The financial crisis left major banks crippled by toxic assets and short of capital, while lenders became less willing to finance business and private projects. The immediate and potential impacts on the banking system and the real economy lead governments to intervene massively.
These interventions helped to avoid systemic collapse and stabilise the global financial system. This book analyses the steps policy makers now have to take to devise exit strategies from bailout programmes and emergency measures.

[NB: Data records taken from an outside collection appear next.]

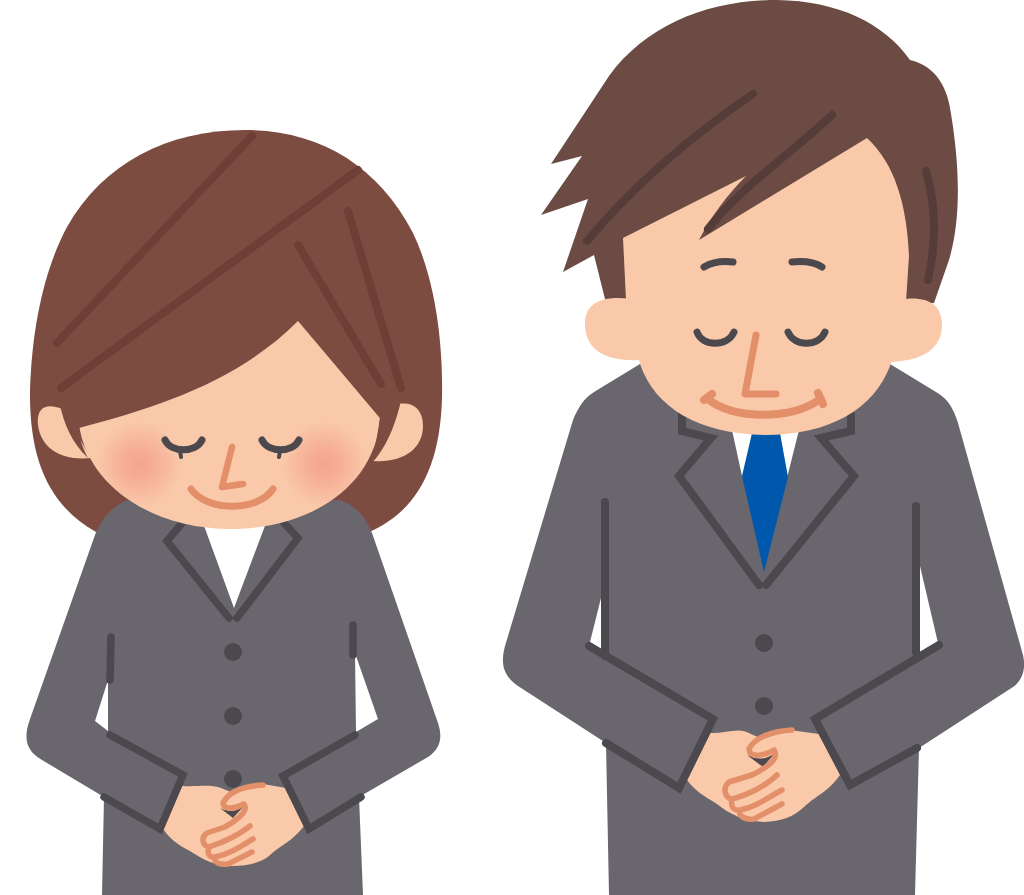
<!DOCTYPE html>
<html lang="en">
<head>
<meta charset="utf-8">
<title>Two office workers bowing</title>
<style>
:root{
  --paper:#fff;
  --suit:#69666d;
  --seam:#4b494d;
  --skin:#fac9aa;
  --contour:#e38f69;
  --blush:#f29b87;
  --hair-woman:#7d4c41;
  --strand-woman:#6d3f37;
  --hair-man:#6b4b44;
  --strand-man:#563c38;
  --tie:#0058ac;
}
html,body{margin:0;width:1024px;height:895px;overflow:hidden;background:var(--paper)}
svg{display:block}
.suit{fill:var(--suit)}
.skin{fill:var(--skin)}
.shirt{fill:var(--paper)}
.tie{fill:var(--tie)}
.button{fill:var(--seam)}
.seam,.contour,.lash,.strand{fill:none;stroke-linecap:round}
.seam{stroke:var(--seam);stroke-width:8;stroke-linejoin:miter}
.woman .seam{stroke-width:7.5}
.lash{stroke:var(--seam);stroke-width:7}
.contour{stroke:var(--contour);stroke-width:8;stroke-linejoin:round}
.fingers{stroke-width:5.5}
.strand{stroke-width:8}
.woman .hair{fill:var(--hair-woman)}
.woman .strand{stroke:var(--strand-woman)}
.man .hair{fill:var(--hair-man)}
.man .strand{stroke:var(--strand-man)}
</style>
</head>
<body>
<svg width="1024" height="895" viewBox="0 0 1024 895" role="img" aria-label="A woman and a man in grey suits bow with closed eyes and folded hands">
  <defs>
    <radialGradient id="blush">
      <stop offset="0" stop-color="var(--blush)" stop-opacity=".8"/>
      <stop offset=".4" stop-color="var(--blush)" stop-opacity=".55"/>
      <stop offset="1" stop-color="var(--blush)" stop-opacity="0"/>
    </radialGradient>
    <clipPath id="woman-face">
      <path d="M60 300H410L380 425C374 485 312 529 231 529C150 529 88 484 79 425Z"/>
    </clipPath>
  </defs>

  <g class="woman">
    <path class="hair" d="M245 130C318 130 377 164 413 233C436 281 443 345 442 398C440 470 415 512 369 532H96C50 506 29 462 30 390C32 325 45 268 67 227C103 163 168 130 245 130Z"/>

    <g class="body">
      <path class="suit" d="M128 500C112 506 102 518 95 535L30 719C23 738 26 751 42 760L104 797L102 895H363L359 797L428 757C440 749 443 738 438 723L372 533C365 516 357 507 340 500Z"/>
      <path class="shirt" d="M108 680L95 721L108 731ZM355 653L378 719L356 732Z"/>
      <path class="shirt" d="M203 523H266L234 608Z"/>
      <path class="seam" d="M182 523L167 541L229 618M284 523L298 538L237 618"/>
      <path class="seam" d="M111 637L110 680M353 625V655"/>
      <circle class="button" cx="233" cy="652" r="9"/>
      <circle class="button" cx="233" cy="716" r="9"/>
      <circle class="button" cx="233" cy="779" r="9"/>
    </g>

    <g class="hands">
      <path class="skin" d="M182 786C198 787 209 784 221 788L233 793L263 784L286 788L304 826C292 842 279 846 269 856C258 864 246 866 232 866C213 866 203 859 190 851C178 845 170 839 163 829Z"/>
      <path class="button" d="M220 808Q232 815 244 806L233 818Z"/>
      <path class="contour fingers" d="M263 785C246 786 229 791 223 803C224 811 237 808 244 804C249 811 237 820 225 827L207 833C200 838 203 846 209 847M250 826C240 834 224 842 209 847C206 855 211 858 215 857M253 839C241 846 230 854 215 857C213 863 221 865 228 864L252 852"/>
    </g>
    <path class="seam" d="M110 735L183 775L160 829L104 797M355 735L283 776L309 829L361 797"/>

    <g class="head">
      <path class="skin" d="M62 409C46 402 36 408 38 425C41 449 62 461 91 458ZM395 405C411 400 423 408 423 426C423 449 403 463 373 461Z"/>
      <path class="skin" d="M79 425L298 320L380 418C376 484 312 529 231 529C152 529 88 486 79 425Z"/>
      <g clip-path="url(#woman-face)">
        <circle cx="139" cy="464" r="43" fill="url(#blush)"/>
        <circle cx="324" cy="464" r="43" fill="url(#blush)"/>
      </g>
      <path class="hair" d="M60 405C64 424 72 443 88 458C82 447 79 437 79 428C161 406 238 381 298 321L380 418L373 462C385 448 394 429 400 405L390 330L300 250L110 330Z"/>
      <path class="strand" d="M252 136L57 343M358 170L61 388M348 211L401 388M298 245L381 384"/>
      <path class="lash" d="M165 440C171 453 196 453 202 440M262 440C268 453 293 453 299 440"/>
      <path class="lash" style="stroke-width:4" d="M180 451L181 457M280 451L279 457"/>
      <path class="contour" style="stroke-width:6.5" d="M232 447L222 487L243 484"/>
      <path class="contour" style="stroke-width:7" d="M191 489C207 512 258 512 273 489"/>
    </g>
  </g>

  <g class="man">
    <g class="body">
      <path class="suit" d="M640 364L594 392C584 398 578 408 573 420L505 646C500 665 504 676 518 686L606 743L609 895H915L919 748L1013 687C1023 680 1026 668 1023 655L958 423C953 407 947 398 936 392L890 364Z"/>
      <path class="shirt" d="M602 594L590 642L602 651ZM920 566L938 643L920 652Z"/>
      <path class="shirt" d="M732 430H799L787 478L765 500L742 476Z"/>
      <path class="tie" d="M752 433H780L788 477L764 572L742 476Z"/>
      <path class="seam" d="M682 415V431L711 438L679 476L759 585M851 415V431L821 438L854 476L766 585"/>
      <path class="seam" d="M605 502V656M916 506V652"/>
      <circle class="button" cx="764" cy="643" r="9"/>
      <circle class="button" cx="764" cy="706" r="9"/>
    </g>

    <g class="hands">
      <path class="skin" d="M710 733C726 734 738 726 751 734L762 739L790 730L819 734L840 775C828 792 817 795 804 807C793 817 782 821 764 822C744 821 729 814 717 804C704 796 695 791 687 780Z"/>
      <path class="button" d="M747 755Q762 763 775 753L763 767Z"/>
      <path class="contour fingers" d="M792 730C773 731 755 737 749 749C749 759 766 755 774 750C780 759 766 768 752 775L729 782C722 788 725 798 732 799M777 775C767 785 748 795 732 799C730 808 735 811 740 810M782 790C767 798 756 807 740 810C738 817 746 820 754 819L782 804"/>
    </g>
    <path class="seam" d="M589 646L713 719L679 788L606 743M939 645L815 719L850 785L917 748"/>

    <g class="head">
      <path class="hair" d="M551 164L609 76C647 24 709 0 777 0C838 1 884 23 910 60C936 66 948 88 951 114C960 168 961 220 949 260L934 303H606L594 255L563 272L588 199L541 215L582 156Z"/>
      <path class="skin" d="M632 299C603 295 585 302 585 324C585 348 603 362 640 360ZM902 299C928 296 942 304 942 325C942 347 925 361 889 362Z"/>
      <path class="skin" d="M623 238L746 176C728 194 710 218 699 240L867 138C895 164 907 205 909 256L906 302C902 322 898 344 890 366C874 409 829 435 765 435C699 434 655 408 640 364L626 300Z"/>
      <path class="strand" d="M753 94C700 130 640 178 587 241M832 115C795 150 740 188 708 229M926 171C936 205 936 244 928 280"/>
      <path class="lash" d="M704 267Q716 260 733 262M792 262Q811 260 822 267"/>
      <path class="lash" d="M697 332C702 347 728 347 734 332M788 332C794 347 819 347 825 332"/>
      <path class="contour" style="stroke-width:7" d="M756 335L745 394H776"/>
      <path class="contour" d="M708 399C732 420 794 420 820 399M704 400L712 394M818 393L823 404"/>
    </g>
  </g>
</svg>
</body>
</html>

The agenda includes reform of financial governance to ensure a healthier balance between risk and reward, and restoring public confidence in financial markets.
The challenges are enormous, but if governments fail to meet them, their exit strategies could lead to the next crisis.
Earlier versions of this report were presented at the London G20 meeting in April and the Paris OECD Ministerial meeting in June.
Table of contents
Summary of Main Themes
Exit Strategy Principles
II. Priorities for Reforming Incentives in Financial Markets
A. Strengthen the regulatory framework
B. Focus on integrity and transparency in financial markets
C. Strengthen capital adequacy rules
D. Strengthen understanding of how tax policies affect the soundness of financial markets
E. Ensure Accountability to Owners who’s Capital is at Risk
F. Corporate Structures for Complex Financial Firms
G. Strengthening financial education programmes and consumer protection
III Phasing Out Emergency Measures
A. The timeline for phasing out emergency measures
B. Roll-back measures in the financial sector
C. Fostering corporate structures for stability and competition
D. Strengthening corporate governance
E. Privatising recapitalised banks
F. Getting privatisation right
G. Maximising recovery from bad assets
H. Reinforcing pension arrangements